ACTIVITY
Determine how many lines of the data include the word "Chapter", and write only that number.

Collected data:

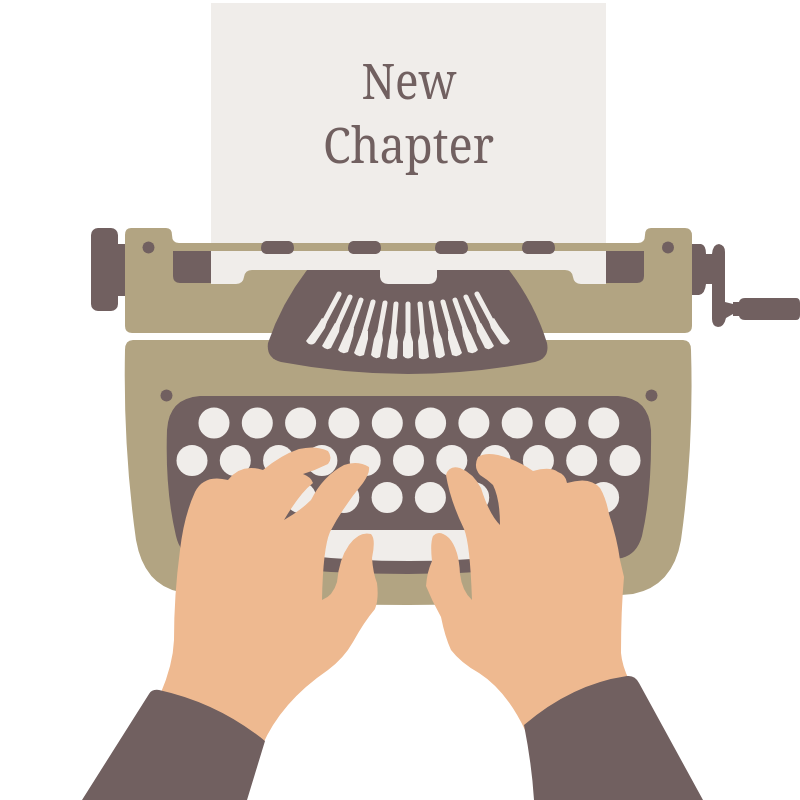
<!DOCTYPE html>
<html lang="en">
<head>
<meta charset="utf-8">
<title>New Chapter</title>
<style>
:root { --white: #ffffff; --paper: #f0edea; --olive: #b2a482; --umber: #716060; --skin: #eeb990; }
html, body { margin: 0; background: var(--white); overflow: hidden; }
svg { display: block; width: 800px; height: 800px; }
.paper { fill: var(--paper); }
.olive { fill: var(--olive); }
.umber { fill: var(--umber); }
.skin { fill: var(--skin); }
.title { fill: var(--umber); font: 500 50px "Noto Serif", serif; text-anchor: middle; }
.bar { stroke: var(--paper); stroke-linecap: round; fill: none; stroke-width: 5; }
.hammer { fill: var(--paper); }
</style>
</head>
<body>
<svg viewBox="0 0 800 800" xmlns="http://www.w3.org/2000/svg">
  <defs>
    <circle id="key" r="15.5"/>
    <g id="key-pair"><use href="#key"/><use href="#key" x="43.3"/></g>
    <g id="key-four"><use href="#key-pair"/><use href="#key-pair" x="86.6"/></g>
    <path id="clip" d="M5 0H28Q33 1 33 7Q33 12 28 13H5Q0 12 0 7Q0 1 5 0Z"/>
    <g id="typebars-left">
      <path class="bar" d="M339 294L323 324M350 297L336 328M361 300L350 331M373 302L364 334M385 303L379 336M396 304L393 338"/>
      <path class="hammer" d="M322 318L327 321L325 328L315 343Q310 347 306 341L317 326ZM335 323L340 325L339 332L331 348Q326 351 322 346L331 330ZM349 327L354 328L353 336L348 352Q342 355 338 350L345 334ZM363 330L368 331L368 339L364 355Q358 358 354 353L360 337ZM377 332L382 332L383 340L380 357Q375 360 371 355L374 339ZM391 333L396 333L398 341L397 358Q392 361 387 357L389 341Z"/>
    </g>
  </defs>

  <g id="sheet">
    <rect class="paper" x="211" y="3" width="395" height="245"/>
    <text class="title" x="409" y="99" textLength="95" lengthAdjust="spacingAndGlyphs">New</text>
    <text class="title" x="408.500" y="163" textLength="171" lengthAdjust="spacingAndGlyphs">Chapter</text>
  </g>

  <g id="roller-knobs" class="umber">
    <rect x="91" y="228" width="27" height="83" rx="7"/>
    <rect x="112" y="244" width="18" height="52"/>
    <path d="M688 244H701Q706 245 706 254H712Q713 244 719 244Q725 245 725 252V302L733 304V302H739Q740 298 745 298H796Q800 298 800 303V315Q800 320 796 320H745Q740 320 739 316H733V314L726 318Q724 327 718 327Q712 326 712 319V284H706Q705 294 699 295H688Z"/>
  </g>

  <g id="carriage">
    <path class="olive" d="M131 228H166Q172 228 172 235Q172 243 179 243H638Q645 243 645 235Q645 228 651 228H685Q692 228 692 236V326Q692 333 685 333H132Q125 333 125 326V235Q125 228 131 228Z"/>
    <path class="umber" d="M173 251H644V276Q644 283 637 283H180Q173 283 173 276Z"/>
    <rect class="paper" x="211" y="251" width="395" height="33"/>
    <path class="olive" d="M211 284H236Q243 284 244 277Q245 270 252 270H565Q572 270 573 277Q574 284 581 284H606V296H211Z"/>
    <g class="umber">
      <use href="#clip" x="261" y="241"/><use href="#clip" x="348" y="241"/><use href="#clip" x="435" y="241"/><use href="#clip" x="522" y="241"/>
      <circle cx="148.500" cy="247.500" r="6"/><circle cx="668" cy="247.500" r="6"/>
    </g>
  </g>

  <g id="body">
    <path class="olive" d="M133 340H683Q691 340 691 350Q694 447 681 540Q673 586 633 594Q520 605 408 605Q285 605 180 592Q144 585 136 540Q123 447 125 350Q125 340 133 340Z"/>
    <path class="umber" d="M307 270H509Q535 304 547 343Q550 358 535 362Q408 386 281 362Q266 358 268 343Q281 304 307 270Z"/>
    <path class="paper" d="M380 269H437V277Q436 284 429 284H388Q381 284 380 277Z"/>
    <use href="#typebars-left"/>
    <use href="#typebars-left" transform="matrix(-1 0 0 1 816 0)"/>
    <path class="bar" d="M408 304V338"/>
    <path class="hammer" d="M405.500 333H410.500L413 342V356Q408 361 403 356V342Z"/>
    <g class="umber"><circle cx="166.500" cy="395.500" r="6"/><circle cx="651.500" cy="395.500" r="6"/></g>
  </g>

  <g id="keyboard">
    <path class="umber" d="M200 396H618Q649 398 651 430Q652 492 642 536Q637 554 622 558Q515 574 408 574Q300 574 195 558Q180 554 176 536Q165 490 167 430Q169 398 200 396Z"/>
    <path class="paper" d="M300 530H520V555Q408 567 300 555Z"/>
    <g class="paper">
      <g id="top-row"><use href="#key-four" x="214" y="423"/><use href="#key-four" x="387.300" y="423"/><use href="#key-pair" x="560.500" y="423"/></g>
      <g id="middle-row"><use href="#key-four" x="192" y="460.500"/><use href="#key-four" x="365.200" y="460.500"/><use href="#key-pair" x="538.400" y="460.500"/><use href="#key" x="625" y="460.500"/></g>
      <g id="bottom-row"><use href="#key-four" x="300.500" y="497.500"/><use href="#key-four" x="473.700" y="497.500"/></g>
    </g>
  </g>

  <g id="left-arm">
    <path class="skin" d="M160 695Q173 665 174 640Q174 595 180 550Q184 516 195 492Q204 474 228 480Q241 463 263 470Q281 455 299 449Q316 445 328 451Q333 458 328 464Q316 470 303 474Q311 477 313 483Q300 493 284 520Q300 511 311 500Q323 476 344 465Q358 460 369 467Q370 473 363 483Q343 507 330 532Q323 548 322 600Q333 596 337 582Q339 559 349 545Q359 531 371 534Q376 539 372 558Q373 573 377 583Q379 599 375 609Q364 622 353 642Q344 658 328 670Q281 702 262 746Z"/>
    <path class="umber" d="M82 800L149 694Q152 689 159 690Q218 703 265 741L247 800Z"/>
  </g>

  <g id="right-arm">
    <path class="skin" d="M526 732Q507 691 479 673Q461 663 451 650Q445 637 441 617Q432 601 426 586Q427 572 432 561Q430 543 433 536Q439 529 449 538Q459 549 460 574Q462 591 472 600Q470 543 464 529Q450 500 446 475Q449 465 460 468Q473 473 481 488Q489 514 500 525Q500 499 493 485Q488 480 480 475Q473 467 478 457Q485 452 498 455Q517 460 533 471Q550 466 558 472Q566 475 567 483Q590 476 600 488Q606 498 609 514Q617 538 620 560L624 577Q621 610 621 653Q622 665 629 680Z"/>
    <path class="umber" d="M524 725Q572 684 627 676Q635 675 639 683L703 800H534Q532 766 524 725Z"/>
  </g>
</svg>
</body>
</html>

EXERCISE ANSWER
2